*Work to be completed*. In the lines below, find the one that contains "253A13 13 0" and write it out exactly, along with every line that follows it.

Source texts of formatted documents
======
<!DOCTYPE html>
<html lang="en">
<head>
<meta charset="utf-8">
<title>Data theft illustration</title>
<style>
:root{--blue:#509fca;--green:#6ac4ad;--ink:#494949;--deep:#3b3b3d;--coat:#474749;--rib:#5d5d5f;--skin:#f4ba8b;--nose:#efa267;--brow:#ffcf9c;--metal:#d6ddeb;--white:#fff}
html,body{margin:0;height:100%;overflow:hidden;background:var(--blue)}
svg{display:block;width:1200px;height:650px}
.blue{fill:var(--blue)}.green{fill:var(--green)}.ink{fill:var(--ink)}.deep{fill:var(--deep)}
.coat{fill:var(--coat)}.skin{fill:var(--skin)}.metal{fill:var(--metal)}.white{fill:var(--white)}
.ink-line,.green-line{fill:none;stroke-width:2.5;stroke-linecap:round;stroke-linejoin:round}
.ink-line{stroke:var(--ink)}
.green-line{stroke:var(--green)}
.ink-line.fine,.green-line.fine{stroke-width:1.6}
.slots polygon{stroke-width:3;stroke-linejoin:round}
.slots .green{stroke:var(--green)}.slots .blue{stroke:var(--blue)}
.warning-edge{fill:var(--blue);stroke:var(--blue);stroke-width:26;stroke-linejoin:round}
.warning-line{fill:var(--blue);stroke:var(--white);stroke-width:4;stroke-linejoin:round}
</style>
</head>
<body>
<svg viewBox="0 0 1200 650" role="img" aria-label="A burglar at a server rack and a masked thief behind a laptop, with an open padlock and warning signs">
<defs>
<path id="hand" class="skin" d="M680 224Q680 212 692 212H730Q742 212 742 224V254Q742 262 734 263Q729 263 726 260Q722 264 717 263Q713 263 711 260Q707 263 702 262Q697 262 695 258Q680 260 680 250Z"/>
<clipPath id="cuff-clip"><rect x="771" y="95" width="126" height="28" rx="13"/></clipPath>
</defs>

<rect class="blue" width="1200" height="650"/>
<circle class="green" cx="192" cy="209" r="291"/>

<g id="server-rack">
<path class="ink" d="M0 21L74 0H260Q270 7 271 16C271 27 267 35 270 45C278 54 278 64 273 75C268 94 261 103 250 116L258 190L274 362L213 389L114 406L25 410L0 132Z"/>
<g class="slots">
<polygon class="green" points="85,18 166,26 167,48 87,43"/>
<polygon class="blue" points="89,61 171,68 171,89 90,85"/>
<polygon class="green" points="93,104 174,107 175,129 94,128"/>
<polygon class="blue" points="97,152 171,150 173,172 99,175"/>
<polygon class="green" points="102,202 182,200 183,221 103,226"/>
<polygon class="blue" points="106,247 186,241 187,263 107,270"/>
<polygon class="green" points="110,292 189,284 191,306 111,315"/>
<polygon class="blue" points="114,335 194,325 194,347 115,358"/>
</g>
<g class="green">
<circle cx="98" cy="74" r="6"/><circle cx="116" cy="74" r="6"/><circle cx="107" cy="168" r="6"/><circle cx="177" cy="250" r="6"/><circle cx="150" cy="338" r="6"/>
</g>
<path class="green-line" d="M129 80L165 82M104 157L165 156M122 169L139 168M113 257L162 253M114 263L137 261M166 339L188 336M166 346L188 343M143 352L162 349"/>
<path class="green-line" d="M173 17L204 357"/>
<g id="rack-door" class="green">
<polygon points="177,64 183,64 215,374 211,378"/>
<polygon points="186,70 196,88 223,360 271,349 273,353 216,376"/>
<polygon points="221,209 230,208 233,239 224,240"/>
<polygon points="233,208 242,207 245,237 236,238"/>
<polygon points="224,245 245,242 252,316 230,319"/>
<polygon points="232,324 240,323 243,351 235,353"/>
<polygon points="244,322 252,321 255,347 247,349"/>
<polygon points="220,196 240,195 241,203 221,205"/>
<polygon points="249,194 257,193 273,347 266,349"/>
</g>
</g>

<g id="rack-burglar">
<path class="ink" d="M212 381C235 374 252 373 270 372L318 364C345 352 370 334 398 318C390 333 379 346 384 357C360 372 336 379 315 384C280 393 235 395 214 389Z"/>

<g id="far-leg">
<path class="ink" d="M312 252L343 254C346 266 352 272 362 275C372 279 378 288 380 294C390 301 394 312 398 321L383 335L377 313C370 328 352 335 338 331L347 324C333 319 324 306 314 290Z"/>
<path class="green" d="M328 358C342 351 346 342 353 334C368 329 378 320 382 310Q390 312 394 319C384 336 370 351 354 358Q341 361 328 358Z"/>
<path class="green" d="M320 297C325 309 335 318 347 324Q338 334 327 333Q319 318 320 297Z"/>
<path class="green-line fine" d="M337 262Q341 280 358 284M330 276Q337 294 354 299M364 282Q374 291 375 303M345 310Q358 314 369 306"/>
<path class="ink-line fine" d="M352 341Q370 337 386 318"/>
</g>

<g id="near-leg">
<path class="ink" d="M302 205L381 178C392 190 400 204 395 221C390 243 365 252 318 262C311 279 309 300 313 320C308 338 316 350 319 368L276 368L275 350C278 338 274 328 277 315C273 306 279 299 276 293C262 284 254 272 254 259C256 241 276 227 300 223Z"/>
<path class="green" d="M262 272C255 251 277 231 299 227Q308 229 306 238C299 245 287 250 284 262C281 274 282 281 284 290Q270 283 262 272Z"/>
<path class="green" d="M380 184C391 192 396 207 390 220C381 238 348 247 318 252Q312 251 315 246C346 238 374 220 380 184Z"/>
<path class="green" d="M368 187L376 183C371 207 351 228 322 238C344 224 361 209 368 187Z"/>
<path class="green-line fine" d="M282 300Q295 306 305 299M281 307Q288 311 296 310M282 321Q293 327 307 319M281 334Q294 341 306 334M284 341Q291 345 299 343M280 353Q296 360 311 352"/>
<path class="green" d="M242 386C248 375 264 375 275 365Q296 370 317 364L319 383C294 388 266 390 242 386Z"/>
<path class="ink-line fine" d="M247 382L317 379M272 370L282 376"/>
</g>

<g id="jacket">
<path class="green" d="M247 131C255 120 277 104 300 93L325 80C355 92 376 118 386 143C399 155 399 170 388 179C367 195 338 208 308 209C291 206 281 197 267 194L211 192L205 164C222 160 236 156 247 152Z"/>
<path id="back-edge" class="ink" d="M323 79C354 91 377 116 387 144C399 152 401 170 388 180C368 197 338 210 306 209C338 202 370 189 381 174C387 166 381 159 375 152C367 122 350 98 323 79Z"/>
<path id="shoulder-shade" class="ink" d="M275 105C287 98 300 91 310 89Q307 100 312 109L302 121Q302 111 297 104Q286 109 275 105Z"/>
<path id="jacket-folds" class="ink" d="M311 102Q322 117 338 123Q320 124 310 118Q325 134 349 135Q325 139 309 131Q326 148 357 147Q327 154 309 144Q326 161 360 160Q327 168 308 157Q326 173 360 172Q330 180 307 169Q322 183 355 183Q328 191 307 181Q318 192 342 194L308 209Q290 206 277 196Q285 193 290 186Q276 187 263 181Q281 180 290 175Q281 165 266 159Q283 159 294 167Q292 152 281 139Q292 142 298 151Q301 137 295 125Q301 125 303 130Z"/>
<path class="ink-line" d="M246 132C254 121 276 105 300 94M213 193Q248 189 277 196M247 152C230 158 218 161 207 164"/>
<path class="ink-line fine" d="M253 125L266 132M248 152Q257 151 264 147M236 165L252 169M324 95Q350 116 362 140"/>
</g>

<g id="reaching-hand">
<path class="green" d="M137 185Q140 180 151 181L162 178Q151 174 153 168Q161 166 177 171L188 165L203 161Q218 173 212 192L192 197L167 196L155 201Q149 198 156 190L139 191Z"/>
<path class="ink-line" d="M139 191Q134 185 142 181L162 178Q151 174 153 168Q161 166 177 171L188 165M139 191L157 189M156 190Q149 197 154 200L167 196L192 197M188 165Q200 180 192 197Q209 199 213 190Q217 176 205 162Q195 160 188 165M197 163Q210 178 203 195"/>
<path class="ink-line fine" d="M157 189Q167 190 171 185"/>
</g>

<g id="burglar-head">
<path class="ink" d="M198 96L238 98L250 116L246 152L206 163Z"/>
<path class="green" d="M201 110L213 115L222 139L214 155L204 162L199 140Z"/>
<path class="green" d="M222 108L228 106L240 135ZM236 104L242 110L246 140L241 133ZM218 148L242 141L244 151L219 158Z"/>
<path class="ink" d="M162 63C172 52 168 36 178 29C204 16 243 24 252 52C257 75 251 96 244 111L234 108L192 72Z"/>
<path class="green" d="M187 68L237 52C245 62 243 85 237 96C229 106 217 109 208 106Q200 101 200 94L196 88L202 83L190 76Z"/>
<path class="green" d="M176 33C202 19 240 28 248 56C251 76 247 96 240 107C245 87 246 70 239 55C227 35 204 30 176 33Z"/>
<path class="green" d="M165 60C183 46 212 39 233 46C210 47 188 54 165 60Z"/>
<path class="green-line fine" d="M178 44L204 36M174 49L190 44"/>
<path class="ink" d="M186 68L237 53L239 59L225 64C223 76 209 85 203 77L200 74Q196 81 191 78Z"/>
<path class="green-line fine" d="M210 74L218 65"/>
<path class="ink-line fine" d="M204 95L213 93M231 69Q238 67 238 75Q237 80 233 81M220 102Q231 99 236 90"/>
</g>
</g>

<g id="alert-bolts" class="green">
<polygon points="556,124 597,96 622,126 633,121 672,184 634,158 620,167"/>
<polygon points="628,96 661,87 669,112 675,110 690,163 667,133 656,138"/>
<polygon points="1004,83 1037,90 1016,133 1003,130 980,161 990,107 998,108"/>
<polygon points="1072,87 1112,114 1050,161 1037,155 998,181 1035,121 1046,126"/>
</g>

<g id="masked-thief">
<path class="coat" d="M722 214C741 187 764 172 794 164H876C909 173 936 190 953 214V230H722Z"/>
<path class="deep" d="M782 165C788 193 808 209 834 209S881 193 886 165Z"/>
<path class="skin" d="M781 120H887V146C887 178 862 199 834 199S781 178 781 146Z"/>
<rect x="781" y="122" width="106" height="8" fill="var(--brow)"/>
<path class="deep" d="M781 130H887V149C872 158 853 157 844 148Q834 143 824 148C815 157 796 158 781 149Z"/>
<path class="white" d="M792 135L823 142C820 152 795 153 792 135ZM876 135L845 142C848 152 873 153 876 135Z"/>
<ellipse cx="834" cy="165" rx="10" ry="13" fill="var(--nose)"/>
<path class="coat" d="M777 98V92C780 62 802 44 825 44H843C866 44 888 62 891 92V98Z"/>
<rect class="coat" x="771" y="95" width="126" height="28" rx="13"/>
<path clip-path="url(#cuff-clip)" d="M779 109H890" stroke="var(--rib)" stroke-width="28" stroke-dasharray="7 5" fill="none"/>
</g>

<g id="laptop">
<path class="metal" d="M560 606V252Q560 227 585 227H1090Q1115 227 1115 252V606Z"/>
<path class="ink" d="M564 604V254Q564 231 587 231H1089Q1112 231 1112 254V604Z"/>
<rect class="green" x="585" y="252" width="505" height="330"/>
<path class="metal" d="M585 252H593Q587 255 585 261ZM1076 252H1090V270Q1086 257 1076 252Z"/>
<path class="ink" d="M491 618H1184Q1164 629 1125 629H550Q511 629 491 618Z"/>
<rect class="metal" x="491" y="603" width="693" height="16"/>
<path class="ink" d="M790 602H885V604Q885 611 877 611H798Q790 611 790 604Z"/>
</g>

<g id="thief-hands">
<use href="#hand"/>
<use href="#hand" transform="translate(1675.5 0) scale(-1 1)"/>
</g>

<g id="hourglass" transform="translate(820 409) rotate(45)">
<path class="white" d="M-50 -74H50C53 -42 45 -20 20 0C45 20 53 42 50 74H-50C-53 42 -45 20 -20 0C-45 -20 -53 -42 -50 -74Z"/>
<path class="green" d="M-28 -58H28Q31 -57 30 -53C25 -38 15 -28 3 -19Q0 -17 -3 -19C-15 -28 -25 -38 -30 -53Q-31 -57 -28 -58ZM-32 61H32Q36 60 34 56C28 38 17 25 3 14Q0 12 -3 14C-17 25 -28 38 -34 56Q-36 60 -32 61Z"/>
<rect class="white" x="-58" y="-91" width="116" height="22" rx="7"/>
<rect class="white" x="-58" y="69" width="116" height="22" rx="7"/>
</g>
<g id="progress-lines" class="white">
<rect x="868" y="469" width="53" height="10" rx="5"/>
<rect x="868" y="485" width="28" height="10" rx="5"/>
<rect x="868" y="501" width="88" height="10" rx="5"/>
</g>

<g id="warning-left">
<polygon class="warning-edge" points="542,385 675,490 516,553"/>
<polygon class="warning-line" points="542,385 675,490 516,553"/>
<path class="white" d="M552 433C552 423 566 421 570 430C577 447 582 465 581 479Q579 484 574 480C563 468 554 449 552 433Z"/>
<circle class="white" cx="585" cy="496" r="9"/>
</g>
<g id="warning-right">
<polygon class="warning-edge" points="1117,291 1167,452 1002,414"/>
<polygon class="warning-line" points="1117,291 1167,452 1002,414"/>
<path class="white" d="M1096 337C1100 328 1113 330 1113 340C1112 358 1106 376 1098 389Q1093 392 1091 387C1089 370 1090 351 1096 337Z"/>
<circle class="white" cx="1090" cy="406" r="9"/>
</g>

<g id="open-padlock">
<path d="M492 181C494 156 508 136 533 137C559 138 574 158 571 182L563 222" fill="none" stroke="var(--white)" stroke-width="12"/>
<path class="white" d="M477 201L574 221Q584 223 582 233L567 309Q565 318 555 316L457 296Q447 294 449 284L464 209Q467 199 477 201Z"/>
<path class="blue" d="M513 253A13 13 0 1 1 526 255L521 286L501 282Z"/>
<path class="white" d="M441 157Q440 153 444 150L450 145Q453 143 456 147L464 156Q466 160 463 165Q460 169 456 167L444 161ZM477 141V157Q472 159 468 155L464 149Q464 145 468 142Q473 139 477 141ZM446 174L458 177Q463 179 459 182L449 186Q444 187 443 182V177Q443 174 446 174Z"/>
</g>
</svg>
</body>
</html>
======
*Answer space*.
<path class="blue" d="M513 253A13 13 0 1 1 526 255L521 286L501 282Z"/>
<path class="white" d="M441 157Q440 153 444 150L450 145Q453 143 456 147L464 156Q466 160 463 165Q460 169 456 167L444 161ZM477 141V157Q472 159 468 155L464 149Q464 145 468 142Q473 139 477 141ZM446 174L458 177Q463 179 459 182L449 186Q444 187 443 182V177Q443 174 446 174Z"/>
</g>
</svg>
</body>
</html>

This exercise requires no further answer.